3056A Derring Hall (Mail Code 0420)
Department of Geosciences, Virginia Tech, Blacksburg, VA 24061

There are hundreds of large earthquakes occurring globally every year, these earthquakes generate seismic waves that travel through the deep interior of the earth. Ground motions recorded by seismometers are the most direct observations on the Earth's interior for understanding the dynamics of the planet that are responsible for past tectonic events as well as present-day natural hazards including earthquakes and volcanoes. At Virginia Tech Global Seismological Lab, we study seismic wave propagation in complex earth media and seismic structure of the Earth's interior.






New Research 2018

Anomalous mantle transition zone beneath the Yellowstone hotspot track
(Nature Geoscience, 2018)

Figure 1: Location of the Yellowstone hotspot track. Triangles indicate general locations of the Yellowstone age-progressive volcanoes (age in millions of years), plotted on a topography map of the Western US.

Figure 2: Side view of subducted oceanic Farallon plate (blue color) under the Western United States from surface down to 1600 km depth. This gigantic oceanic plate broke into pieces and a section started tearing off and sinking down to the deep earth about 16 million years ago. This down-going section of oceanic slab replaced materials in the deep mantle, pushing hot deep mantle materials up to form the Yellowstone volcanoes.

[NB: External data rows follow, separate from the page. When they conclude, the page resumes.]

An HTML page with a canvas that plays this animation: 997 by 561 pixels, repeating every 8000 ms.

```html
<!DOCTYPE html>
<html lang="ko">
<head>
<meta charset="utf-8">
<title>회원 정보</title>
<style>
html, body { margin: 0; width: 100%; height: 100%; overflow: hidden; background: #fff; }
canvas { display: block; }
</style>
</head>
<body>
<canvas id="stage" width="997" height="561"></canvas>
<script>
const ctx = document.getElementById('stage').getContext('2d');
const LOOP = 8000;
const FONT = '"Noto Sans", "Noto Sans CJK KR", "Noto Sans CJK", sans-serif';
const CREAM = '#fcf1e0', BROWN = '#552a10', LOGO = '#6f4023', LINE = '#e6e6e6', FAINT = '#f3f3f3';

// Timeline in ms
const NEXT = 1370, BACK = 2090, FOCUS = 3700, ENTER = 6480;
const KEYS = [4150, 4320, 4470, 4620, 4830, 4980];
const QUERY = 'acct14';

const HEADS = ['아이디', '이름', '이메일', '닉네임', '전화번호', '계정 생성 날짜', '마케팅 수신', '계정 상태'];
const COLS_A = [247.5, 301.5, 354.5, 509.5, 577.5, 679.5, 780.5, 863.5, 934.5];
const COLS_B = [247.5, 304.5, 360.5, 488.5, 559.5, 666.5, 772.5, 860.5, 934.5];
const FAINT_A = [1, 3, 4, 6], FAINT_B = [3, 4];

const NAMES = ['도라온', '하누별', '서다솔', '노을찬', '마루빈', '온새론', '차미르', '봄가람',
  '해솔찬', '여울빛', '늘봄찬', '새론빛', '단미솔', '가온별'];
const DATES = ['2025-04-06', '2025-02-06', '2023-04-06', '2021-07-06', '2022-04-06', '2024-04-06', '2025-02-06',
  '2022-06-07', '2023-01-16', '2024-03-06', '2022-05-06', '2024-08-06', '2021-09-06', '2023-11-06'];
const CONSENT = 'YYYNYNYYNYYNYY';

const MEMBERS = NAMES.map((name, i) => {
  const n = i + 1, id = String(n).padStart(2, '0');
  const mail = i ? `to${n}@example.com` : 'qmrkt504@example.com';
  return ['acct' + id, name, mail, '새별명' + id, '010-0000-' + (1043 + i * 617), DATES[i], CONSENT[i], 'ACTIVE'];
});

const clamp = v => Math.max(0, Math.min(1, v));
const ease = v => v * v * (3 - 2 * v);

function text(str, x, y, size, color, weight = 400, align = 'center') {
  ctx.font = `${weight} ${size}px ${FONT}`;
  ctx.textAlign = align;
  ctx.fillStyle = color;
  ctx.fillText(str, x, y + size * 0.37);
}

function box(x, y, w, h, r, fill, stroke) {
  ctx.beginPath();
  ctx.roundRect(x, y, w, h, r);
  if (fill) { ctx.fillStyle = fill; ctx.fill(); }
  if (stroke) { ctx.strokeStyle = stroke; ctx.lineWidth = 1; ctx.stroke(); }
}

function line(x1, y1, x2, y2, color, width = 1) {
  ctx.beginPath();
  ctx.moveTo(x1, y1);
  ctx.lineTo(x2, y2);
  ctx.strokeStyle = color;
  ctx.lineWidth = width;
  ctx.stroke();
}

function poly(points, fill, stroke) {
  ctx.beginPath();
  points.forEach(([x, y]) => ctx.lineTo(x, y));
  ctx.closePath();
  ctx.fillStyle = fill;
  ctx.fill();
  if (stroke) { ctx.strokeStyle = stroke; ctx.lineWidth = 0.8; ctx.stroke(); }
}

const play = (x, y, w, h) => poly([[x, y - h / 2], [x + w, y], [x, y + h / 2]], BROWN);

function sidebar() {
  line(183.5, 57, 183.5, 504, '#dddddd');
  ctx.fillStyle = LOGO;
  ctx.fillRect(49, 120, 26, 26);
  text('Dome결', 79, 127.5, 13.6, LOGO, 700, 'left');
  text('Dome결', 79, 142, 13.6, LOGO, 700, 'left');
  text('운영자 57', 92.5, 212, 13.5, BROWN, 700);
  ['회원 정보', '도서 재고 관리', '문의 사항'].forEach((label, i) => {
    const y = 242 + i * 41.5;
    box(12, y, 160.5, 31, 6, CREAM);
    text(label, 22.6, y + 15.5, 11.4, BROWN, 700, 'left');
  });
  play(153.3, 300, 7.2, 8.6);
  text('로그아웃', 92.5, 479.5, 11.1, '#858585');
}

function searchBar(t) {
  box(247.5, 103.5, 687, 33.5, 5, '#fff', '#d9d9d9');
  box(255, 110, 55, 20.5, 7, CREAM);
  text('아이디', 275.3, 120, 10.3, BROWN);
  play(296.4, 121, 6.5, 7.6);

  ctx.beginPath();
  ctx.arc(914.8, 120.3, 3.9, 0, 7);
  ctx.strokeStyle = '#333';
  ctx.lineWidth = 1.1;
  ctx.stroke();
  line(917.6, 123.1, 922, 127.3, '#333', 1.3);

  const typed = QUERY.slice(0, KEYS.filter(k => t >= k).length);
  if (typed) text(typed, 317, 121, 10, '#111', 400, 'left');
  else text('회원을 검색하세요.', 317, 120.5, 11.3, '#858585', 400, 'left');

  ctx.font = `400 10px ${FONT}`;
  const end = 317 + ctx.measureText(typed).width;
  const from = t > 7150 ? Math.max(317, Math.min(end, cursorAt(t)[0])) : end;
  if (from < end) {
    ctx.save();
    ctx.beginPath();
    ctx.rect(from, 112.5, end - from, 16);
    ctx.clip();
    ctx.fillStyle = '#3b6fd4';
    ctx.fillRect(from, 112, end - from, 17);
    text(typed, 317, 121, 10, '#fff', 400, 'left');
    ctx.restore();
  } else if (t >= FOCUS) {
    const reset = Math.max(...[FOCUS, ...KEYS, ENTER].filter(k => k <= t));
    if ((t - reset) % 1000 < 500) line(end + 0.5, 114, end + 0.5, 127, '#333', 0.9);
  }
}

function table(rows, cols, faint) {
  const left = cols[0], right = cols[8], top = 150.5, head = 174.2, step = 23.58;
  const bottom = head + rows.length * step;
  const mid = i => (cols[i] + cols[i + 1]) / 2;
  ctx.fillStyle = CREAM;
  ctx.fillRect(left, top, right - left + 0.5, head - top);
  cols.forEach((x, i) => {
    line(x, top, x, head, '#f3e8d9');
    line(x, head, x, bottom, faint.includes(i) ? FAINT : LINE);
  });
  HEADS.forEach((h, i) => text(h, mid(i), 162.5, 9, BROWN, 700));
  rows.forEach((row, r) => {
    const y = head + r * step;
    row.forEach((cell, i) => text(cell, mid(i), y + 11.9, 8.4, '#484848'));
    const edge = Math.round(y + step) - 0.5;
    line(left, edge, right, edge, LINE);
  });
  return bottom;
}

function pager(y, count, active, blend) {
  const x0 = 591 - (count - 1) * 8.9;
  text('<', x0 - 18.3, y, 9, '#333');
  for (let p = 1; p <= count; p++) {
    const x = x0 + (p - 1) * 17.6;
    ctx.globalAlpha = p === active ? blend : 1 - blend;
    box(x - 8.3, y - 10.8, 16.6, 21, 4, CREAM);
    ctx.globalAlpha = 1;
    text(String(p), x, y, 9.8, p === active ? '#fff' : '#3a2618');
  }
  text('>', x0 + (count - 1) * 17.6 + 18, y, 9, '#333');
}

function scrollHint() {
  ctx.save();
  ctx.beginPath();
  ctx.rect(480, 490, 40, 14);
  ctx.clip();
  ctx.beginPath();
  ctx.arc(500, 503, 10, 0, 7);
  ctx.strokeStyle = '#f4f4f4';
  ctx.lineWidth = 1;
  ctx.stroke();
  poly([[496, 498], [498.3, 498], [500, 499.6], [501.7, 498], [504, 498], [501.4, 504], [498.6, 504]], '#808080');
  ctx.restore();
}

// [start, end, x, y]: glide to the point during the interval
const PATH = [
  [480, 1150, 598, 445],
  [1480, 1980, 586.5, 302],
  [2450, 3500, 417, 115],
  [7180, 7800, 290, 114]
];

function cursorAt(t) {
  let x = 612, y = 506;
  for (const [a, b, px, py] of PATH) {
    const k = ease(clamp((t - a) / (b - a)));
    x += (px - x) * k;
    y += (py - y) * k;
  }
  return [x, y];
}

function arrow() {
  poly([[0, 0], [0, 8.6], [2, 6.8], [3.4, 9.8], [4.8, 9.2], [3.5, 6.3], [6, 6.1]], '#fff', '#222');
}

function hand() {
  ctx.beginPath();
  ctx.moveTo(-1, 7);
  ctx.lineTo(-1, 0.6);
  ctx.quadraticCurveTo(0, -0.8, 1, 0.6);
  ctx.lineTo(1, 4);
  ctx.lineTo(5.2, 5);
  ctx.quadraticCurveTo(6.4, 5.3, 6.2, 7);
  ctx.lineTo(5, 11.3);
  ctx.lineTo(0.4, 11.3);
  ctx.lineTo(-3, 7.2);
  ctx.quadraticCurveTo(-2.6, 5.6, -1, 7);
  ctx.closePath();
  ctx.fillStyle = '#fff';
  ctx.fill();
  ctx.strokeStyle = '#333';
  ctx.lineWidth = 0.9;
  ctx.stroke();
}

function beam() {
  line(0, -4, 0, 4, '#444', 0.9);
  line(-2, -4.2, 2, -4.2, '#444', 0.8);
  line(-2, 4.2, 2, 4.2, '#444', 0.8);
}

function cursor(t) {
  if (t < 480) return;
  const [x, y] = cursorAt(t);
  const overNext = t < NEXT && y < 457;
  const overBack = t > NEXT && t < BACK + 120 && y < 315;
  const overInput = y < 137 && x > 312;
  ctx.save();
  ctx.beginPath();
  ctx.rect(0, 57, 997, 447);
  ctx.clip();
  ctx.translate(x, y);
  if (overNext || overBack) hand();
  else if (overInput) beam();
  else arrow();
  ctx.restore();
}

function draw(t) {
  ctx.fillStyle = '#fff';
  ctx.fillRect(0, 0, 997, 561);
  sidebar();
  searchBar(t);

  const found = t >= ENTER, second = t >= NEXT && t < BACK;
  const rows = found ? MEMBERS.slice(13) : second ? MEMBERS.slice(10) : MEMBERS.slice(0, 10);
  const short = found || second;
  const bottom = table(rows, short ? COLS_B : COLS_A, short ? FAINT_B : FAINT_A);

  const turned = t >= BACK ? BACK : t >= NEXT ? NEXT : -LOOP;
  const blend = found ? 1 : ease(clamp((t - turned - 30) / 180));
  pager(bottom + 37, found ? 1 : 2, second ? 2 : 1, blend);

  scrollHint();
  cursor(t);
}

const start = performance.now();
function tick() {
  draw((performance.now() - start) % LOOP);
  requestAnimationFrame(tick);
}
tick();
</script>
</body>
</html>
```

Figure 3: Bird-eye view of underground structure in the Western US. Blue: The subducted oceanic Farallon plate beneath the Western US. Red: anomalous rocks in the mantle (410-660 km depth) under the Yellowstone volcanoes.